Looking for a way to get your little ones interested in art? Bring them to the Mint Museum Uptown 1 to 4 p.m. Jan. 14 for Sunday Fun Day, a family-friendly event that includes gallery visits, artist demonstrations, family yoga and art activities.

Pinwheel (23)
Among past Sunday Fun Day work: Pinwheels. Courtesy of the Mint Museum

What to see

We’re looking forward to “Interbeing,” new paintings by Kenny Nguyen, at Sozo Gallery (opening reception Jan. 5, exhibition on view through Jan. 31). There will also be a late-night opportunity to see it on Jan. 25, from 7 to 9 p.m., during the Uptown Art Crawl. Nguyen’s title was taken from the relatively new term coined by Thich Nhat Hanh, Buddhist monk and activist, to describe the essential interconnectedness of the universe. We are reminded that we are part of the whole web of life. We are not isolated or alone. It feels like a perfect message as we venture into the new year.

Each week, Grace Cote and Lia Newman offer Observer readers a to-do list on immersing yourself in visual arts around town. Newman is director/curator of the Van Every/Smith Galleries at Davidson College, Cote is senior coordinator at Jerald Melberg Gallery, and they collaborate on the blog HappeningsCLT (happeningsCLT.com).

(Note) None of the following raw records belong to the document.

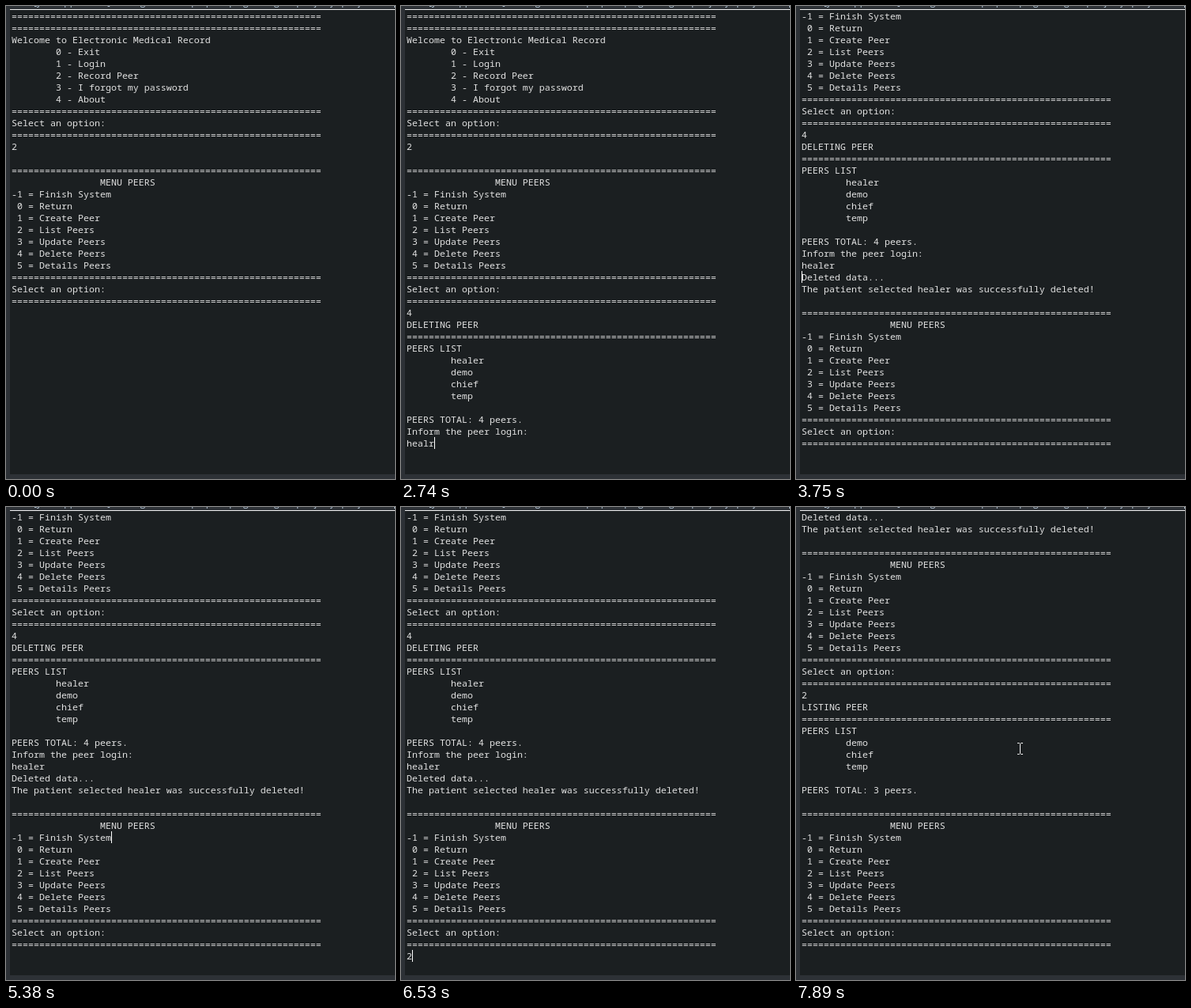
Write an HTML page that moves like this. It is 492 px wide and 598 px high and loops after 8000 ms.

```html
<!DOCTYPE html>
<html lang="en">
<head>
<meta charset="utf-8">
<title>Console session</title>
<style>
  html, body { margin: 0; width: 100%; height: 100%; overflow: hidden; background: #2d3136; }
  #stage { position: relative; width: 492px; height: 598px; overflow: hidden; }
  #path {
    position: absolute; left: 7px; top: 0; width: 485px; height: 4px; overflow: hidden;
    font: 12px/16px "Open Sans", sans-serif; color: #b9cbdc; white-space: pre;
  }
  #path span { position: absolute; left: 28px; top: -13px; }
  #rule { position: absolute; left: 5px; top: 4px; width: 487px; height: 1px; background: #f2f2f2; }
  #view { position: absolute; left: 5px; top: 5px; width: 487px; height: 587px; overflow: hidden; background: #1b1f21; }
  #text {
    position: absolute; left: 2px; top: 0; margin: 0;
    font: 11.667px/15px "Noto Sans Mono", "DejaVu Sans Mono", monospace;
    color: #e2e2e2; white-space: pre; font-variant-ligatures: none;
  }
  #caret { position: absolute; width: 1px; height: 15px; background: #fff; }
  #mouse { position: absolute; left: 0; top: 0; }
</style>
</head>
<body>
<div id="stage">
  <div id="path"><span>[Java Application] C:\Program Files\.p2\pool\plugins\org.eclipse.justj.openjdk.hotspot.jre.full</span></div>
  <div id="rule"></div>
  <div id="view"><pre id="text"></pre><div id="caret"></div></div>
  <svg id="mouse" width="9" height="17" fill="none">
    <path d="M1 1.5H3.5L4.5 2.5L5.5 1.5H8M4.5 2.5V14.5M1 15.5H3.5L4.5 14.5L5.5 15.5H8" stroke="#f4f4f4"/>
  </svg>
</div>
<script>
const LOOP = 8000, ROW = 15, COL = 7;
const bar = "=".repeat(56), tab = " ".repeat(8);
const indent = items => items.map(s => tab + s);
const prompt = [bar, "Select an option:", bar];
const menu = [
  bar, tab + tab + "MENU PEERS", "-1 = Finish System",
  ...["Return", "Create Peer", "List Peers", "Update Peers", "Delete Peers", "Details Peers"]
    .map((s, i) => ` ${i} = ${s}`),
  ...prompt
];
const logins = ["healer", "demo", "chief", "temp"];
const list = names => ["PEERS LIST", ...indent(names), "", `PEERS TOTAL: ${names.length} peers.`];

const log = [
  bar, bar, "Welcome to Electronic Medical Record",
  ...indent(["Exit", "Login", "Record Peer", "I forgot my password", "About"].map((s, i) => `${i} - ${s}`)),
  ...prompt, "2", "",
  ...menu, "4", "DELETING PEER", bar,
  ...list(logins), "Inform the peer login:", logins[0],
  "Deleted data...", `The patient selected ${logins[0]} was successfully deleted!`, "",
  ...menu, "2", "LISTING PEER", bar,
  ...list(logins.slice(1)), "",
  ...menu
];

// time, visible rows, scroll, caret row (-1 = hidden), caret column, text typed on the last row
const steps = [
  [0, 25, 0, -1, 0],
  [300, 25, 0, 12, 0],
  [610, 26, 0, 25, 1],
  [760, 28, 0, 26, 0],
  [910, 36, 0, 26, 0],
  [1380, 36, 0, -1, 0],
  [1840, 37, 0, 36, 1, "h"],
  [1990, 37, 0, 36, 2, "he"],
  [2120, 37, 0, 36, 3, "hea"],
  [2430, 37, 0, 36, 4, "heal"],
  [2740, 37, 0, 36, 5, "healr"],
  [3040, 37, 0, 36, 5, "heale"],
  [3190, 37, 0, 36, 6],
  [3600, 38, 0, 37, 0],
  [3750, 52, 225, 37, 0],
  [4180, 52, 225, -1, 0],
  [4790, 52, 225, 37, 0],
  [5230, 52, 225, -1, 0],
  [5380, 52, 225, 42, 18],
  [5680, 52, 214, 42, 18],
  [6250, 52, 214, -1, 0],
  [6530, 53, 225, 52, 1],
  [7000, 55, 240, 53, 0],
  [7150, 74, 555, 53, 0],
  [7590, 74, 555, -1, 0]
];
// time, x, y of the pointer
const pointer = [[0, -20, -20], [7740, 376, 330], [7890, 279, 297]];

const $ = id => document.getElementById(id);
const text = $("text"), caret = $("caret"), mouse = $("mouse");
const at = (table, t) => table.findLast(s => s[0] <= t);
let shown;

function draw(t) {
  const step = at(steps, t);
  if (step !== shown) {
    const [, rows, scroll, row, col, typed] = shown = step;
    const lines = log.slice(0, rows);
    if (typed) lines[rows - 1] = typed;
    text.textContent = lines.join("\n");
    text.style.top = -scroll + "px";
    caret.style.display = row < 0 ? "none" : "block";
    caret.style.left = 2 + col * COL + "px";
    caret.style.top = row * ROW - scroll + "px";
  }
  const [, x, y] = at(pointer, t);
  mouse.style.transform = `translate(${x}px, ${y}px)`;
}

const start = performance.now();
function tick() {
  draw((performance.now() - start) % LOOP);
  requestAnimationFrame(tick);
}
tick();
</script>
</body>
</html>
```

For a seasonlong visual arts calendar, go to: www.charlotteobserver.com/entertainment/arts-culture/article172583126.html.